* **The task**
Filter the entries that follow, copying every line in which the word "along" appears.

Dataset entries:
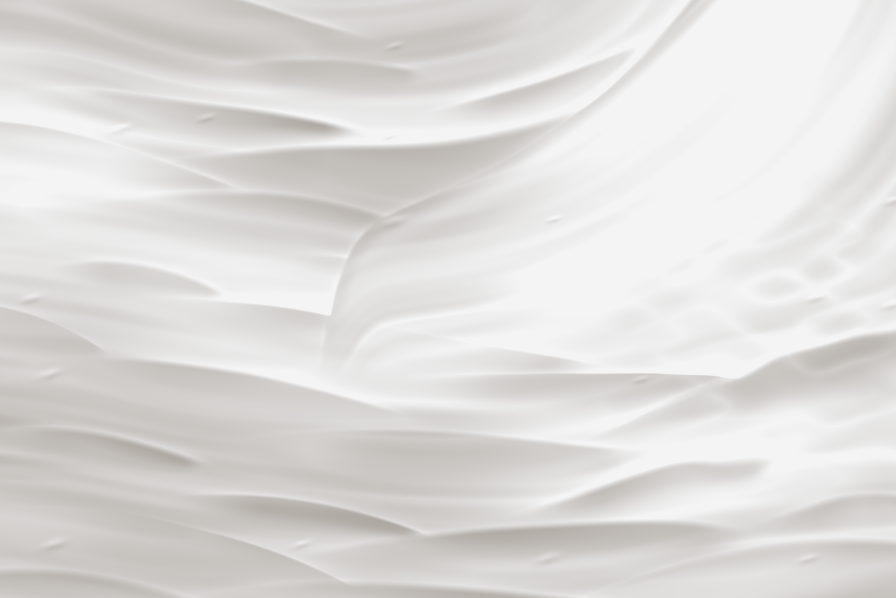
A Shadertoy shader for this texture:

```glsl
// Thick white cream spread in soft, curved and overlapping smears.
#define BASE_TONE 0.880
#define STREAK_CONTRAST 0.29
#define BROAD_CONTRAST 0.15
#define SHADE_DEPTH 0.125
#define SHADE_WIDTH 0.036
#define RIM_LIGHT 0.065
#define RIM_WIDTH 0.009
#define STROKES 30
#define DENT_GRID 7.0
#define DENT_SHARE 0.18

float hash(vec2 p) {
    return fract(sin(dot(p, vec2(127.1, 311.7))) * 43758.5453);
}

float noise(vec2 p) {
    vec2 cell = floor(p), f = fract(p);
    f = f * f * f * (f * (f * 6.0 - 15.0) + 10.0);
    return mix(mix(hash(cell), hash(cell + vec2(1, 0)), f.x),
               mix(hash(cell + vec2(0, 1)), hash(cell + vec2(1, 1)), f.x), f.y);
}

// Spatula tracks: broad folds, ridges and faint hairlines along x
float streaks(vec2 q, float seed) {
    float folds = noise(q * vec2(1.8, 7.0) + seed);
    float ridges = 1.0 - abs(2.0 * noise(q * vec2(2.4, 18.0) + seed + 5.3) - 1.0);
    float hairs = noise(q * vec2(4.0, 60.0) + seed + 9.1);
    return 0.52 * folds + 0.32 * (ridges - 0.15) + 0.16 * hairs;
}

float creamTone(vec2 q, float seed) {
    return BASE_TONE + STREAK_CONTRAST * (streaks(q, seed) - 0.5);
}

// Ragged zone where the cream was torn, at the right
float roughness(vec2 p) {
    return smoothstep(0.85, 1.3, p.x) * (1.0 - smoothstep(0.08, 0.35, abs(p.y - 0.42)));
}

// Height across the smears: level on the left, sweeping upward on the right
float flowHeight(vec2 p) {
    float bend = max(p.x - 0.45, 0.0);
    float lift = mix(0.14, 0.52, p.y * p.y) * bend * bend;
    float wobble = 0.06 * (noise(p * vec2(2.4, 3.2)) - 0.5);
    return p.y + 0.11 * p.x - lift + wobble
         + 0.035 * roughness(p) * (noise(p * vec2(9.0, 15.0)) - 0.5);
}

// Lays a smear over the tone, with a lit lip above and a shadow below its edge
float layCream(float tone, float body, float depth, float softness, float cover, float lip) {
    float reach = SHADE_WIDTH * mix(0.6, 1.3, lip);
    body -= SHADE_DEPTH * lip * exp(-max(depth, 0.0) / reach);
    tone = mix(tone, body, smoothstep(-softness, softness, depth) * cover);
    return tone + RIM_LIGHT * lip * exp(-abs(depth + softness) / RIM_WIDTH);
}

// Small oblong dents with one bright and one dark side
float dents(vec2 p) {
    vec2 g = p * DENT_GRID, cell = floor(g);
    vec2 center = 0.35 + 0.3 * vec2(hash(cell + 2.0), hash(cell + 6.0));
    vec2 d = fract(g) - center;
    d.y -= 0.25 * d.x;
    d *= vec2(9.0, 24.0) * mix(0.8, 1.5, hash(cell + 4.0));
    return step(hash(cell), DENT_SHARE) * d.y * exp(-dot(d, d));
}

void mainImage(out vec4 fragColor, in vec2 fragCoord) {
    vec2 p = fragCoord / iResolution.y;
    float s = flowHeight(p);
    float tone = creamTone(vec2(p.x, s), 0.0);

    // Lens-shaped smears of mixed size and tilt, crisp above and fading below
    for (int i = 0; i < STROKES; i++) {
        float id = float(i);
        float a = hash(vec2(id, 1.7)), b = hash(vec2(id, 8.3)), c = hash(vec2(id, 4.9));
        float size = mix(0.35, 1.0, b);
        float offset = p.x - 1.5 * fract(id * 0.618 + 0.12);
        float along = offset / (size * mix(0.40, 0.62, a));
        float level = mix(1.02, -0.06, (id + 0.5) / float(STROKES)) + 0.22 * (c - 0.5) * offset;
        float arch = 0.085 * size * (1.0 - along * along);
        float depth = level + arch - s;
        float ends = smoothstep(-1.0, -0.2, along) * (1.0 - smoothstep(0.7, 1.0, along));
        float foot = 1.0 - smoothstep(0.5, 2.0, depth / max(arch, 0.010));
        float body = creamTone(vec2(p.x, s + 0.3 * depth), id * 3.7) + 0.05 * (a - 0.5);
        float softness = mix(0.002, 0.009, c);
        tone = layCream(tone, body, depth, softness, ends * foot, ends * mix(0.35, 1.3, a));
    }

    // The large sweep: a blunt rounded start, then a long rise to the right
    float t = p.x - 0.55;
    float nose = exp(min(-t / 0.03, 4.0));
    float crest = 0.625 + 0.16 * t + 0.70 * t * t - 0.16 * nose;
    float slope = 0.16 + 1.40 * t + 5.3 * nose;
    float depth = (crest - p.y) / sqrt(1.0 + slope * slope);
    depth += 0.012 * (noise(p * 5.0) - 0.5);
    float cover = smoothstep(0.42, 0.54, s);
    float body = creamTone(vec2(p.x, 0.6 * s - 0.5 * depth), 33.0) + 0.015;
    float ridge = (depth - 0.03) / 0.018;
    body += 0.06 * exp(-ridge * ridge) * smoothstep(0.0, 0.15, t);
    tone = layCream(tone, body, depth, 0.004, cover, 0.75 * cover);

    // Broad hollows, torn crinkles and fine dents
    tone += BROAD_CONTRAST * (noise(vec2(1.6 * p.x, 4.0 * s) + 13.0) - 0.5);
    float crinkle = abs(2.0 * noise(mat2(9.0, -8.0, 14.0, 20.0) * p) - 1.0);
    tone += 0.07 * roughness(p) * (0.4 - crinkle);
    tone += 0.13 * dents(p);

    // Warm greys in the shade and clean white in the light
    tone = clamp(tone, 0.66, 0.955);
    vec3 cream = vec3(tone) - vec3(0.0, 0.1, 0.2) * max(0.93 - tone, 0.0);
    fragColor = vec4(cream, 1.0);
}
```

* **Finished exercise**
// Spatula tracks: broad folds, ridges and faint hairlines along x
        float along = offset / (size * mix(0.40, 0.62, a));
        float arch = 0.085 * size * (1.0 - along * along);
        float ends = smoothstep(-1.0, -0.2, along) * (1.0 - smoothstep(0.7, 1.0, along));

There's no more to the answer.